An intention is a directed impulse of consciousness that contains the potentials form of that which you aim to proceed. Our first WingChun form, Siu Nim Tao (小念頭), is translated as small intention. It includes key techniques in WingChun and each small section has its own aim in practice, and various meanings in applications. Once you learn the movements of the form, it must be practiced repeatedly with technical accuracy, power, and speed. It also designed to focus your intention and power into a single technique.
Observation and intention are intimately related. Like Heisenberg’s Uncertainty Principle, which states that we cannot observe something without changing what we are observing. According to Heisenberg, there is no such thing as an independent observer, who can sit on the sidelines watching nature run its course, without influencing it. In quantum physics, how we observe a particle in a subatomic system determines what it becomes.

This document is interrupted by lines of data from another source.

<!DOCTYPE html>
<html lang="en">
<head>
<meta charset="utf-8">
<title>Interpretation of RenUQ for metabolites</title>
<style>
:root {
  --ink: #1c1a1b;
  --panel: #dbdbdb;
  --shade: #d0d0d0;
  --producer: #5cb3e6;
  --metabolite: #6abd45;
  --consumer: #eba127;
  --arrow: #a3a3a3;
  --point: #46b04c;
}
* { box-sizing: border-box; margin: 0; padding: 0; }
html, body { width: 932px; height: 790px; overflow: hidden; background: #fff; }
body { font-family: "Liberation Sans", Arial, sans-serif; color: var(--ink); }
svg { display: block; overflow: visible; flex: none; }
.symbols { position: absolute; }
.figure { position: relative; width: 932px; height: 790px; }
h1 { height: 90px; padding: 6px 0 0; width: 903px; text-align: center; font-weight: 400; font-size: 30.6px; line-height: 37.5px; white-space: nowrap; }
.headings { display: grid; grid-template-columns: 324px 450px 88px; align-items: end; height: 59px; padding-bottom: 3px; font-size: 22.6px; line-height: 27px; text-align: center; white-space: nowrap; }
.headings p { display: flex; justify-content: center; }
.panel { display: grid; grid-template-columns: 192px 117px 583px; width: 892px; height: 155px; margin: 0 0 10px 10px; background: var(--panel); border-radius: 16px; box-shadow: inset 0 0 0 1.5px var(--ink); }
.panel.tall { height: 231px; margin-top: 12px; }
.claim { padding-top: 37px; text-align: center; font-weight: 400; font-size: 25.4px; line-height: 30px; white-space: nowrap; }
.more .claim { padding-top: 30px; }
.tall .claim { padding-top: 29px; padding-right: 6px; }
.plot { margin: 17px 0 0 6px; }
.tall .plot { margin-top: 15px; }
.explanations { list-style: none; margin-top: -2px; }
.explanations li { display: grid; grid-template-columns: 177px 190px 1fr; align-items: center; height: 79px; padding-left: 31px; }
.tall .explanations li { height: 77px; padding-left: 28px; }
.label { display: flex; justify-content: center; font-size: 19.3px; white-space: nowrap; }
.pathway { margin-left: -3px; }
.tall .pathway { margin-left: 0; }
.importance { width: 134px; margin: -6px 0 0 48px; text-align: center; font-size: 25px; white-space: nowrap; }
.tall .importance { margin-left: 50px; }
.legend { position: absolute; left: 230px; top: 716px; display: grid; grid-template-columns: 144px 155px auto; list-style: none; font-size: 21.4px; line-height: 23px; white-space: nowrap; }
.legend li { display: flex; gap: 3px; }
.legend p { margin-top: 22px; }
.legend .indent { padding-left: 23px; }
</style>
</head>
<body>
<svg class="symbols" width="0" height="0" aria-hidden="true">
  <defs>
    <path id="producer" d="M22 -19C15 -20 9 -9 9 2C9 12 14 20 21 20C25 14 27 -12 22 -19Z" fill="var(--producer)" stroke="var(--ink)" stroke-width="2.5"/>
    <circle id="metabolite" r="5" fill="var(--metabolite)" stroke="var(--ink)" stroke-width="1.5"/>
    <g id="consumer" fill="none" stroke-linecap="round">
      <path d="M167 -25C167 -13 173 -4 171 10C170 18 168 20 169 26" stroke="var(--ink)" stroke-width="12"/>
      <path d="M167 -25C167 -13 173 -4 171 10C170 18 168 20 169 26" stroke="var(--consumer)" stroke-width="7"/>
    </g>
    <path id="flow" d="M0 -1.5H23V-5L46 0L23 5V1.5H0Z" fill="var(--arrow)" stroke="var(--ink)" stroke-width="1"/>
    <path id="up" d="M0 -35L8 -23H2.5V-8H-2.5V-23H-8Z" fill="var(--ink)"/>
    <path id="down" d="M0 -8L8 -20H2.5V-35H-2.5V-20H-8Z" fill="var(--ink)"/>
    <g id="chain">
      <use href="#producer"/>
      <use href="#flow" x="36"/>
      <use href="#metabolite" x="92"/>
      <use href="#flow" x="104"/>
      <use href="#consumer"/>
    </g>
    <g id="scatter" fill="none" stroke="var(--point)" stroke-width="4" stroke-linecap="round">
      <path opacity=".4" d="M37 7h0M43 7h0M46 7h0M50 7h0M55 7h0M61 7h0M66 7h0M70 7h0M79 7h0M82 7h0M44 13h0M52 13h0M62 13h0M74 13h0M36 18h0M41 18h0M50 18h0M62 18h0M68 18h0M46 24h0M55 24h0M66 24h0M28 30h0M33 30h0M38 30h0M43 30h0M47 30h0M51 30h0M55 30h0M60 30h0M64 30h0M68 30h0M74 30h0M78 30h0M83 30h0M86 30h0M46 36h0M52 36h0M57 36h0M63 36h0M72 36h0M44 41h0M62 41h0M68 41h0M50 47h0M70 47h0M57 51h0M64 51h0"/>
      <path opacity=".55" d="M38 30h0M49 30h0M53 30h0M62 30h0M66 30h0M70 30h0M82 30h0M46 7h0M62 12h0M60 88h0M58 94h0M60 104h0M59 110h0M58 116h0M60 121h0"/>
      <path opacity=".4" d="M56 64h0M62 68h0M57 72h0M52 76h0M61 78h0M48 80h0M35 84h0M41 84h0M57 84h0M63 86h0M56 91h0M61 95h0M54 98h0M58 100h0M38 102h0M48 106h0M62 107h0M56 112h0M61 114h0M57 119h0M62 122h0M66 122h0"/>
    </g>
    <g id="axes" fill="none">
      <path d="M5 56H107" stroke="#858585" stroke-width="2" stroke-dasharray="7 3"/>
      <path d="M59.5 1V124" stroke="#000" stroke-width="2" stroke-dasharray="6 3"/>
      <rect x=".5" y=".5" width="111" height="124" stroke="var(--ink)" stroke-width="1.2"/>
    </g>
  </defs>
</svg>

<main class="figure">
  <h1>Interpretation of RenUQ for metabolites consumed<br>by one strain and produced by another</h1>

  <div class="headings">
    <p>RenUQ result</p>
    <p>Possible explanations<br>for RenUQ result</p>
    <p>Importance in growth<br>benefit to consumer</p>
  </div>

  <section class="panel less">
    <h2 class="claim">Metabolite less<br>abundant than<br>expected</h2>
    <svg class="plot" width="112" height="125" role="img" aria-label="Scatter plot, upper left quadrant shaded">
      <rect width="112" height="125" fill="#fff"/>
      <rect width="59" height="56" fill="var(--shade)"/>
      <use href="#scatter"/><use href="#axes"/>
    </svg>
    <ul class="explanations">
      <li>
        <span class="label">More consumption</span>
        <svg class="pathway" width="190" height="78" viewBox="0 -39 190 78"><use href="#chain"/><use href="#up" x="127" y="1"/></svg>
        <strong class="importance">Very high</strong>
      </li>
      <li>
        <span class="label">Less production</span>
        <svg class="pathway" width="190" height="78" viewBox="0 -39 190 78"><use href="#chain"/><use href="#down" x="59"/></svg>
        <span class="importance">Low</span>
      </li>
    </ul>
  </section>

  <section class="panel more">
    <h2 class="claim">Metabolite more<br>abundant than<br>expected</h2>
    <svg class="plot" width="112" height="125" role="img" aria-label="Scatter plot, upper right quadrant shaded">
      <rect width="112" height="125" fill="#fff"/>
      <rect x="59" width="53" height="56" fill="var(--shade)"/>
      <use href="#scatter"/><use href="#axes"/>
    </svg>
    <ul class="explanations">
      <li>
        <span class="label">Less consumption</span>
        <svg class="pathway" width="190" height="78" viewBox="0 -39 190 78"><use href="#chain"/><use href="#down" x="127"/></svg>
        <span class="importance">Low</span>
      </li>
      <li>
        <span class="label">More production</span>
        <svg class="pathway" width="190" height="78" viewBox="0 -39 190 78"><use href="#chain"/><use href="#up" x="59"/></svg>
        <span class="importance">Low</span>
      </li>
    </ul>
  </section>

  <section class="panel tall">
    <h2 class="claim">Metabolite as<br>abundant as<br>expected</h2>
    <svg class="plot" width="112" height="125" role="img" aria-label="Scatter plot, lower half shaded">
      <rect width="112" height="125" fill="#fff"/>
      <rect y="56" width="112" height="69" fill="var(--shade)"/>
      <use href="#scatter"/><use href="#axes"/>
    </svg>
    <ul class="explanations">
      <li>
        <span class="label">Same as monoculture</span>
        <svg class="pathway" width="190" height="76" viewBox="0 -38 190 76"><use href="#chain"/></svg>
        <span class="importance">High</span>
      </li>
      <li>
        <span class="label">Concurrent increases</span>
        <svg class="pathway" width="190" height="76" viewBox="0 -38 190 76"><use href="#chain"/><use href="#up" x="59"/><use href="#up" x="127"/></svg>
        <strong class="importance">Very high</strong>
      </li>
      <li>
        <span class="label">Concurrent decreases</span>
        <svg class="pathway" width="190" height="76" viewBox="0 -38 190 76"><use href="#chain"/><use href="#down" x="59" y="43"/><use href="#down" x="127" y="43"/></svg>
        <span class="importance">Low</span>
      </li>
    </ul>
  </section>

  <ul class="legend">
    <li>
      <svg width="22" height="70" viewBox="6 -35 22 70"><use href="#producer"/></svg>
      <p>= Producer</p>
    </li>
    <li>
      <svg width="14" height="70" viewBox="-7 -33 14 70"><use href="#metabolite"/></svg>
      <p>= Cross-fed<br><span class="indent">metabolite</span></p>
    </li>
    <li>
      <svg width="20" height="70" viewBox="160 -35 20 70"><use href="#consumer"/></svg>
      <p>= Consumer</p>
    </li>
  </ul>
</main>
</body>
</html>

In the same sense, within WingChun system, the way we observe ourselves and our opponents determines what becomes of both of these. So, then, how do we make our intentions manifest during the WingChun training?
These 3 things: Your Will, your Plans/Thoughts, and your Focus.
Your will to train and executing the techniques precisely, and your plans for the the training, which broadly includes from adjusting your training schedule, to how your WingChun techniques aligns into sequences, based on your training partner’s motions. Focus has less to do with determination and more to do with observation, looking out for opportunities that our intention leads to us. Focusing your thought on what you want to achieve is called intention.
The ideas of daily matters, such as families, friends, relationships, works, studies, egos, hate, love, etc… decrease to as little as possible, or even none, so that the WingChun practitioner may centralize oneself, only upon practicing, once you initiate the practice.
Let’s close it with this quote by Bob Goff, “Embrace the Uncertainty, some of the most beautiful chapters in our lives won’t have a title until much later.”